Go through the material underneath and show every line where the string "stroke" occurs.

----

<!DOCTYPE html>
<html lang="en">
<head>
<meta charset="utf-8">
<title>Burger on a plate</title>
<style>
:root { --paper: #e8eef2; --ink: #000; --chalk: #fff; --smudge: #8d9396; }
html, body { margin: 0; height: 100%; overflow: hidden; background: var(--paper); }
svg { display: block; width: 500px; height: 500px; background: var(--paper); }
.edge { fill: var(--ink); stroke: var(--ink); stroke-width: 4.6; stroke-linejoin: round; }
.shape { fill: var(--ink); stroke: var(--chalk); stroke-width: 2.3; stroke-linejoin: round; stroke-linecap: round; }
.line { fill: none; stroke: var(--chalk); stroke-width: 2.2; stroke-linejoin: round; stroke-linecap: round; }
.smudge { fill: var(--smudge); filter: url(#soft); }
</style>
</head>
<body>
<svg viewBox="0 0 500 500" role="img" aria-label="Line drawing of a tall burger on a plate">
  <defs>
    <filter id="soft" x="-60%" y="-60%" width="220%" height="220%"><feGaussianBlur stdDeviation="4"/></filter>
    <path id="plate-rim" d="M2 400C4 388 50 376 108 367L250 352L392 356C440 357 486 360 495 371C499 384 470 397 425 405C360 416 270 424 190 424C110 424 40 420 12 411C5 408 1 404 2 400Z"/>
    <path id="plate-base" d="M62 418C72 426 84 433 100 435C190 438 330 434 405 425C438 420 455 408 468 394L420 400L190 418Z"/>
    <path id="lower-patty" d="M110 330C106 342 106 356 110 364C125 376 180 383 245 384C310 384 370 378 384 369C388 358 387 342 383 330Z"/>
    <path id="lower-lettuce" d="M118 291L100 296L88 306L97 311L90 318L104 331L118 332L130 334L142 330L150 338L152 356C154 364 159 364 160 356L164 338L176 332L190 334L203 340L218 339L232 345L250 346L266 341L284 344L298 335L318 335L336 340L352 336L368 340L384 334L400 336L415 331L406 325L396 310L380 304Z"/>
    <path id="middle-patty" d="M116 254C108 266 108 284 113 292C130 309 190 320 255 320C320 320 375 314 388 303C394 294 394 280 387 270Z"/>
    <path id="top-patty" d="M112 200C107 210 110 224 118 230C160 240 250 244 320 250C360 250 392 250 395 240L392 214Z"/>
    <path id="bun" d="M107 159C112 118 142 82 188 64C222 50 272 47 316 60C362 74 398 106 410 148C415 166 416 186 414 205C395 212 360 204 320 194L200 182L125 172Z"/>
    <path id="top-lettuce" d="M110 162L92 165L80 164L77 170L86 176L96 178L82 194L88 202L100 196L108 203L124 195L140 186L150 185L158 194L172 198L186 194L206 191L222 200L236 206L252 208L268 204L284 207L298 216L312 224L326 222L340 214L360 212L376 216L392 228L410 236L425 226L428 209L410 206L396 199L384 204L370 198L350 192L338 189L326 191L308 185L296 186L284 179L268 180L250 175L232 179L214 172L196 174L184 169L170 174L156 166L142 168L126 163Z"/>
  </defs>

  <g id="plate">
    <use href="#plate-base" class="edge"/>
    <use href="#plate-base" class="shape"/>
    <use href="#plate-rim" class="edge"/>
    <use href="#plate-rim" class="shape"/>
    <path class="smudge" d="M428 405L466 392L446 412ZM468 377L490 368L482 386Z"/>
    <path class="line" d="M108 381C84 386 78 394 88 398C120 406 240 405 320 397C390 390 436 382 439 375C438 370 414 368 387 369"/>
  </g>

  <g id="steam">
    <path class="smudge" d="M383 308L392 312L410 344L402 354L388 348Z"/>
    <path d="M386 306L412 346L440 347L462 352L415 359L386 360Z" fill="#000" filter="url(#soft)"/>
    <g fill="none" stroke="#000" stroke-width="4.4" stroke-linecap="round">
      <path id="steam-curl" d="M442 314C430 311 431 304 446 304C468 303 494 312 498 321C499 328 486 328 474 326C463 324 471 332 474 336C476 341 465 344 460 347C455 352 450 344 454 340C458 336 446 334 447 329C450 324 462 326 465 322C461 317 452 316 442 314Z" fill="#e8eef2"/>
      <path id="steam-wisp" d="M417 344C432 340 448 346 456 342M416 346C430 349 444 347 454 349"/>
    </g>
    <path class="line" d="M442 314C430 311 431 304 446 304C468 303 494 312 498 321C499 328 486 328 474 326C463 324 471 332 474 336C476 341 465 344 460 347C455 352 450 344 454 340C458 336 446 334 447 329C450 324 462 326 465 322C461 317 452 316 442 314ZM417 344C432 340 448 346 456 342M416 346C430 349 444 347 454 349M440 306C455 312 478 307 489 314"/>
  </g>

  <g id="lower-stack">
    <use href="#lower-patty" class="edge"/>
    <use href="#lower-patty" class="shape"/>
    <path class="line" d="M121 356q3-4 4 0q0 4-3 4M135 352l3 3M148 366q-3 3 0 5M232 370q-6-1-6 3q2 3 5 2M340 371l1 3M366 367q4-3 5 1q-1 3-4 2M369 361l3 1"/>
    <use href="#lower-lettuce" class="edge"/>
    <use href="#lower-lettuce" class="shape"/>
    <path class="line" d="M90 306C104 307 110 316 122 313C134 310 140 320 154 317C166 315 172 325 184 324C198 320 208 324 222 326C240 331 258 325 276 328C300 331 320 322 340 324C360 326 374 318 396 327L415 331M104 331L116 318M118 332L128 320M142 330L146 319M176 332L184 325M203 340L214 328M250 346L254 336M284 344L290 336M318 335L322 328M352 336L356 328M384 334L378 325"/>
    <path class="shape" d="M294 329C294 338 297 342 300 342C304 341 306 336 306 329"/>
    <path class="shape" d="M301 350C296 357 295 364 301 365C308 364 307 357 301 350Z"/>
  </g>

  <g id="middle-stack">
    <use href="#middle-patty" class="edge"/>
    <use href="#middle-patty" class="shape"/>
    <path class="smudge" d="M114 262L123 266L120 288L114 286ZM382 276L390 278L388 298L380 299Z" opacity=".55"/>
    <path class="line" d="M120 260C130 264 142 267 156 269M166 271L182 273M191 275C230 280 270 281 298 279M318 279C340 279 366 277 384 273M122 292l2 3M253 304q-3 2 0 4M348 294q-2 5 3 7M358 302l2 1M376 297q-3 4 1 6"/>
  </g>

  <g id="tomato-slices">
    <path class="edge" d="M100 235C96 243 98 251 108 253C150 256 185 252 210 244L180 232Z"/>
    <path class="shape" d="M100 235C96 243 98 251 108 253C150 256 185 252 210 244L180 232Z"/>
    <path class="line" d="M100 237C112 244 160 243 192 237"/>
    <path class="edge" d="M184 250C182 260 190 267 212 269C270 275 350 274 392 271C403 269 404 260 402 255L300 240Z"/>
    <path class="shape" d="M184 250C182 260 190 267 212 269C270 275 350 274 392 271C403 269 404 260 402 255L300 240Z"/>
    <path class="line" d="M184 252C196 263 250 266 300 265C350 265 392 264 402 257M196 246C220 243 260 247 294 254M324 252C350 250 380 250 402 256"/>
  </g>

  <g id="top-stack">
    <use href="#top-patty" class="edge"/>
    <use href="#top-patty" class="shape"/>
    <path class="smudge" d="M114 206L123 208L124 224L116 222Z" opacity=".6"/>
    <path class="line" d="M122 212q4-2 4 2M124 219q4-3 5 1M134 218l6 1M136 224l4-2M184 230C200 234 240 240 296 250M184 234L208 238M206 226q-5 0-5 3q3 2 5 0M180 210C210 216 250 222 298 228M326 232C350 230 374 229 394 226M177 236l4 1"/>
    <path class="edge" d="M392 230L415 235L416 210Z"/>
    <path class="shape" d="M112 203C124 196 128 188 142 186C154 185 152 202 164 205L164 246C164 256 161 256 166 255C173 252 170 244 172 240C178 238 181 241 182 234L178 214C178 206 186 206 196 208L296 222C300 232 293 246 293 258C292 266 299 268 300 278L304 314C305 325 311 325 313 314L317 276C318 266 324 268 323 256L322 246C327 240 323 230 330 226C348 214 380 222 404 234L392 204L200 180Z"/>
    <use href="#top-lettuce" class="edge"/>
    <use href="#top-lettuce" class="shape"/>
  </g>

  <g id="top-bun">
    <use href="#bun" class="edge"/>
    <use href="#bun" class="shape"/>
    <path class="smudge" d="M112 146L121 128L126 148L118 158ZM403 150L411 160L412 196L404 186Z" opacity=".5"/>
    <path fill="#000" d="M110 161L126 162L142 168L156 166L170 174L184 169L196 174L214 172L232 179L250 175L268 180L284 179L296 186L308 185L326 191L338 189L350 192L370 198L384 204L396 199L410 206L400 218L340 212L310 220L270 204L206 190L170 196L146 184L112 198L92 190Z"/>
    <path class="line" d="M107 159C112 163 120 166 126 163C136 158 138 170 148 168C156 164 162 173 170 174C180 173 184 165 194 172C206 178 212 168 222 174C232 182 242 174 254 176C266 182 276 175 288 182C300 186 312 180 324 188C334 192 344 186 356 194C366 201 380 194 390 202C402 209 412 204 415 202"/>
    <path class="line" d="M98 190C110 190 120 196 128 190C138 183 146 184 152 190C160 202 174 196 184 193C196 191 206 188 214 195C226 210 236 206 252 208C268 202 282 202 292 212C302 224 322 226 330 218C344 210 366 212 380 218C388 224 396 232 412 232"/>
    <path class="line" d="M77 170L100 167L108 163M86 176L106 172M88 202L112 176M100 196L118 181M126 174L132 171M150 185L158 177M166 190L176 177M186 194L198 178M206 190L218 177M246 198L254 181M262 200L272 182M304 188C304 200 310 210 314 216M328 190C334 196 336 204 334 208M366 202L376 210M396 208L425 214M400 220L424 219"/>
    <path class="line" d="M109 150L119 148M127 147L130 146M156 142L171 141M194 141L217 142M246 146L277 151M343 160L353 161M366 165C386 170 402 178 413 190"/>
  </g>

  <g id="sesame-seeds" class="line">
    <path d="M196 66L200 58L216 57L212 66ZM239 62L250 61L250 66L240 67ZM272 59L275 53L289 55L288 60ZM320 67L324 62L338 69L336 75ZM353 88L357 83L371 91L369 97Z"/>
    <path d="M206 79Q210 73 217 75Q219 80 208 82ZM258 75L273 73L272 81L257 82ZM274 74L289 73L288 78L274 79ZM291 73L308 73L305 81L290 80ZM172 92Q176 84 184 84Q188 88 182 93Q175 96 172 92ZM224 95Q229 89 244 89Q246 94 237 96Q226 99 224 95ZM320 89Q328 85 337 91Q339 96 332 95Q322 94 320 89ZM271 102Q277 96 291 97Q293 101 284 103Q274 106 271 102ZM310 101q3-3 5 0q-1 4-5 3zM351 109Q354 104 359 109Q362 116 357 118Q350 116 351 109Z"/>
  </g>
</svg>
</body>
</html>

----

▸ **OUTPUT OF THE EXERCISE**
.edge { fill: var(--ink); stroke: var(--ink); stroke-width: 4.6; stroke-linejoin: round; }
.shape { fill: var(--ink); stroke: var(--chalk); stroke-width: 2.3; stroke-linejoin: round; stroke-linecap: round; }
.line { fill: none; stroke: var(--chalk); stroke-width: 2.2; stroke-linejoin: round; stroke-linecap: round; }
    <g fill="none" stroke="#000" stroke-width="4.4" stroke-linecap="round">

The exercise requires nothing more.